RECORDS FOR PROCESSING below:

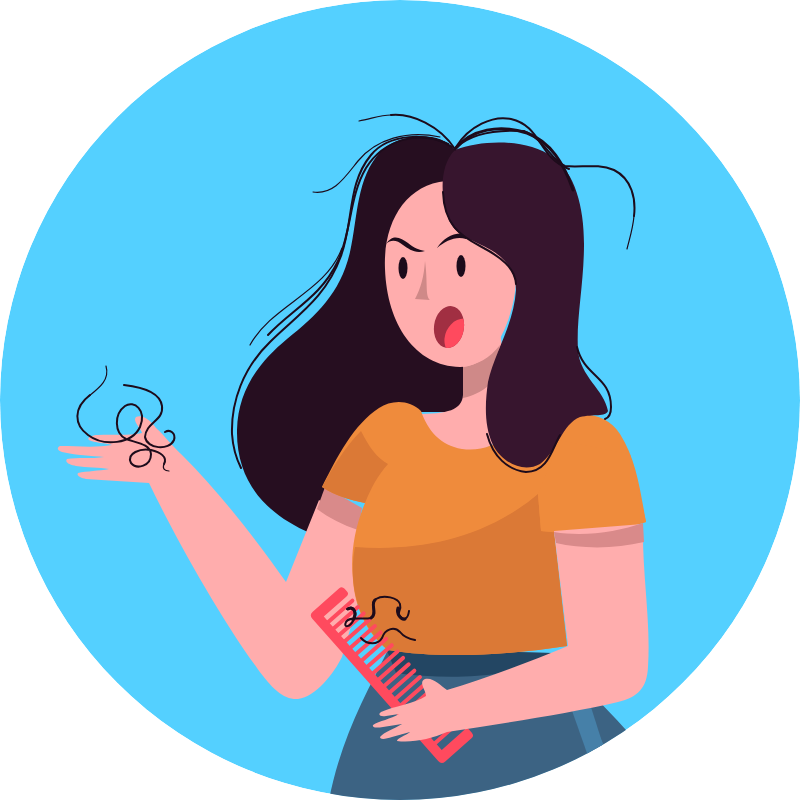
<!DOCTYPE html>
<html lang="en">
<head>
<meta charset="utf-8">
<title>Hair loss illustration</title>
<style>
:root {
  --sky: #54d0ff;
  --skin: #ffadad;
  --skin-shade: #d98a8a;
  --neck-shade: #cf8988;
  --hair: #37152e;
  --hair-back: #260e20;
  --strand: #1d0b1b;
  --shirt: #ef8b3c;
  --shirt-shade: #db7936;
  --skirt: #3c6383;
  --skirt-light: #4680a8;
  --waistband: #234663;
  --comb: #ff4a5e;
  --mouth: #a12f42;
  --tongue: #ff4a5e;
}
html, body { margin: 0; background: #fff; }
body { width: 800px; height: 800px; overflow: hidden; }
svg { display: block; }
.sky { fill: var(--sky); }
.skin { fill: var(--skin); }
.skin-shade { fill: var(--skin-shade); }
.neck-shade { fill: var(--neck-shade); }
.hair { fill: var(--hair); }
.hair-back { fill: var(--hair-back); }
.shirt { fill: var(--shirt); }
.shirt-shade { fill: var(--shirt-shade); }
.skirt { fill: var(--skirt); }
.skirt-light { fill: var(--skirt-light); }
.waistband { fill: var(--waistband); }
.comb { fill: var(--comb); }
.comb-teeth { stroke: var(--comb); stroke-width: 4; stroke-linecap: round; }
.ink { fill: var(--strand); }
.strand { fill: none; stroke: var(--strand); stroke-width: 2; stroke-linecap: round; stroke-linejoin: round; }
.strand.fine { stroke-width: 1.2; }
.strand.bold { stroke-width: 3; }
.mouth { fill: var(--mouth); }
.tongue { fill: var(--tongue); }
</style>
</head>
<body>
<svg width="800" height="800" viewBox="0 0 800 800" role="img" aria-label="Upset woman holding a comb and a tangle of fallen hair">
  <defs>
    <clipPath id="badge"><circle cx="400" cy="400" r="400"/></clipPath>
    <clipPath id="mouth-shape"><ellipse cx="449" cy="327" rx="15" ry="21" transform="rotate(8 449 327)"/></clipPath>
    <g id="comb-tooth-group">
      <path d="M14 -6V-42M22.5 -6V-42M31 -6V-42M39.500 -6V-42M48 -6V-42"/>
    </g>
  </defs>

  <g clip-path="url(#badge)">
    <circle class="sky" cx="400" cy="400" r="400"/>

    <g id="back-hair">
      <path class="hair-back" d="M455 150C440 130 400 133 381 151C356 178 358 217 350 252C341 292 317 315 287 339C258 363 238 391 237 430C236 486 271 516 310 533L350 470L400 412L463 412V340L450 240Z"/>
      <path class="strand" d="M452 147C428 131 388 134 371 155C347 184 354 220 341 256C326 298 296 316 270 342C243 368 231 402 232 434C233 449 236 458 241 468"/>
      <path class="strand" d="M448 144C420 130 384 139 366 168C349 197 352 230 338 261C321 297 291 310 268 335"/>
      <path class="strand fine" d="M440 137C407 130 376 139 358 161C345 177 334 195 313 192M342 248C326 292 272 305 250 345"/>
      <path class="strand" d="M455 149C440 126 412 113 391 115"/>
      <path class="strand fine" d="M391 115C380 115 371 119 359 121"/>
    </g>

    <g id="raised-arm">
      <path class="skin" d="M319 500L286 582C257 541 222 495 182 455C172 446 165 436 156 428C151 421 143 414 136 417C132 421 141 428 142 433C128 436 113 434 98 435C92 435 86 438 89 440C94 443 106 443 112 445C96 448 77 446 60 446C56 448 58 451 62 452C75 455 92 456 104 457C92 459 77 457 67 459C64 463 71 465 76 466C87 468 99 467 109 469C99 471 87 471 78 473C76 476 81 478 86 479C106 480 128 482 149 483C173 533 217 613 257 668C272 689 284 700 298 699C316 697 334 673 342 657L357 606L362 528Z"/>
      <path class="skin-shade" d="M325 487L317 509C329 518 343 525 358 530L362 508Z"/>
    </g>

    <g id="skirt">
      <path class="skirt" d="M388 650C366 694 341 738 329 800H640L626 730C603 704 576 679 552 653Z"/>
      <path class="skirt-light" d="M568 690L596 752L605 748L578 688Z"/>
      <path class="skirt-light" d="M570 705L588 756L604 748L590 704Z"/>
      <path class="waistband" d="M386 648L396 673C430 678 474 678 500 673L536 663L552 653Z"/>
    </g>

    <g id="neck">
      <path class="skin" d="M463 350V395C462 410 448 414 416 414C422 438 446 452 470 451C492 450 504 438 510 420L500 330Z"/>
      <path class="neck-shade" d="M463 367C477 365 490 358 500 345L488 386C481 392 472 396 463 398Z"/>
    </g>

    <g id="shirt">
      <path class="shirt" d="M421 411C409 399 391 400 379 408C354 424 337 457 322 487C336 496 350 500 365 503C355 527 350 553 353 580C355 608 367 634 388 650C440 659 510 655 567 646L554 532C584 537 617 532 646 522C640 489 636 459 620 434C608 416 588 411 568 417L510 430C497 448 478 451 462 449C440 445 428 431 421 411Z"/>
      <path class="shirt-shade" d="M361 431C369 447 377 458 388 464C378 475 371 488 365 503C350 500 336 496 322 487C334 465 346 446 361 431Z"/>
      <path class="shirt-shade" d="M355 547C423 552 487 537 538 494L541 531L554 532L567 646C510 655 440 659 388 650C361 628 347 588 355 547Z"/>
      <path class="shirt" d="M538 494L541 531C576 535 614 531 646 522L630 454L560 440Z"/>
    </g>

    <g id="face">
      <path class="skin" d="M446 181C405 185 383 223 385 269C387 324 415 366 460 367C489 367 509 332 515 292C521 251 500 187 446 181Z"/>
      <path class="neck-shade" d="M425 261C424 276 421 288 415 299L430 300C425 296 428 283 425 261Z"/>
      <ellipse class="ink" cx="403" cy="268" rx="4.500" ry="11"/>
      <ellipse class="ink" cx="461" cy="266" rx="4.500" ry="11"/>
      <path class="ink" d="M386 244C393 233 401 238 408 243C414 248 419 250 425 251C415 254 409 249 403 245C397 240 391 239 386 244Z"/>
      <path class="ink" d="M437 248C444 238 453 232 466 234V239C455 236 446 241 437 248Z"/>
      <g clip-path="url(#mouth-shape)">
        <rect class="mouth" x="430" y="303" width="40" height="48"/>
        <ellipse class="tongue" cx="462" cy="338" rx="17" ry="20" transform="rotate(25 462 338)"/>
      </g>
    </g>

    <g id="front-hair">
      <path class="hair" d="M455 150C484 139 527 139 553 157C575 173 584 207 584 244C584 284 576 319 578 350C580 377 604 389 608 411C606 417 593 414 580 417C562 424 557 452 540 464C522 474 501 461 493 445C484 426 485 403 488 382C494 354 514 324 516 290C516 272 506 259 491 250C474 240 456 237 449 220C441 200 438 167 455 150Z"/>
      <path class="strand" d="M443 192C444 225 461 236 480 246C501 257 515 268 516 284"/>
      <path class="strand" d="M487 434C493 457 508 470 526 472C548 472 552 449 560 435"/>
      <path class="strand" d="M577 347C584 377 611 376 611 407C611 414 608 418 605 419"/>
      <path class="strand bold" d="M455 149C471 129 500 124 527 133C551 142 564 164 573 190"/>
      <path class="strand" d="M456 147C469 126 493 115 511 119C542 126 538 158 569 169"/>
      <path class="strand" d="M457 147C475 130 505 130 524 131C544 139 551 160 565 166C581 168 597 163 614 170C632 179 636 199 634 216"/>
      <path class="strand fine" d="M634 216C633 228 630 237 627 249"/>
    </g>

    <g id="comb" transform="translate(309 615) rotate(48.500)">
      <path class="comb" d="M4 -44H8Q11 -44 11 -40V-10H189V-40Q189 -44 192 -44H196Q200 -44 200 -40V-5Q200 0 195 0H5Q0 0 0 -5V-40Q0 -44 4 -44Z"/>
      <g class="comb-teeth">
        <use href="#comb-tooth-group" x="4"/>
        <use href="#comb-tooth-group" x="46.500"/>
        <use href="#comb-tooth-group" x="89"/>
        <use href="#comb-tooth-group" x="131.500"/>
      </g>
    </g>

    <g id="comb-tangle">
      <path class="strand" d="M347 609C353 604 358 612 354 619C350 628 343 628 346 622C349 616 363 620 371 618C379 614 368 603 376 599C384 594 398 598 400 604C402 611 396 613 400 616C404 621 408 619 409 611"/>
      <path class="strand bold" d="M348 609C354 606 357 613 353 620M371 618C378 613 370 605 375 600M398 608C396 614 401 620 405 619"/>
      <path class="strand" d="M361 638C367 645 378 645 382 638C385 629 394 626 400 632C404 637 409 639 415 640"/>
    </g>

    <g id="comb-arm">
      <path class="skin" d="M554 531L568 646C529 662 487 678 447 690C440 685 433 677 425 679C418 682 426 690 426 696C414 704 394 706 381 712C377 715 381 717 386 716L399 714C391 719 379 721 373 725C372 728 377 728 383 727L402 724C394 729 384 732 380 737C380 740 386 739 392 737L410 732C405 736 397 738 397 741C412 743 431 739 447 732C505 723 566 714 618 702C638 697 647 688 648 667C651 620 642 575 643 524Z"/>
      <path class="skin-shade" d="M554 532C584 537 617 532 643 523L644 542C615 549 582 549 556 543Z"/>
    </g>

    <g id="hand-tangle">
      <path class="strand fine" d="M106 366C110 380 99 388 89 396"/>
      <path class="strand" d="M90 395C73 408 74 425 88 435C104 447 132 444 140 427C147 410 134 400 125 406C114 414 114 433 126 439C137 443 150 444 151 454C151 466 137 470 131 463C126 453 141 448 151 450C160 452 168 457 164 464"/>
      <path class="strand fine" d="M164 464C162 469 165 471 169 471"/>
      <path class="strand" d="M124 385C142 387 160 392 162 406C164 421 146 422 145 437C147 449 169 451 174 440C176 433 170 429 165 432"/>
    </g>
  </g>
</svg>
</body>
</html>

End of RECORDS FOR PROCESSING.

> _WHAT TO WORK ON_
Lines holding the word "width" should be copied from the entries above.

> _RESULT_
body { width: 800px; height: 800px; overflow: hidden; }
.comb-teeth { stroke: var(--comb); stroke-width: 4; stroke-linecap: round; }
.strand { fill: none; stroke: var(--strand); stroke-width: 2; stroke-linecap: round; stroke-linejoin: round; }
.strand.fine { stroke-width: 1.2; }
.strand.bold { stroke-width: 3; }
<svg width="800" height="800" viewBox="0 0 800 800" role="img" aria-label="Upset woman holding a comb and a tangle of fallen hair">
        <rect class="mouth" x="430" y="303" width="40" height="48"/>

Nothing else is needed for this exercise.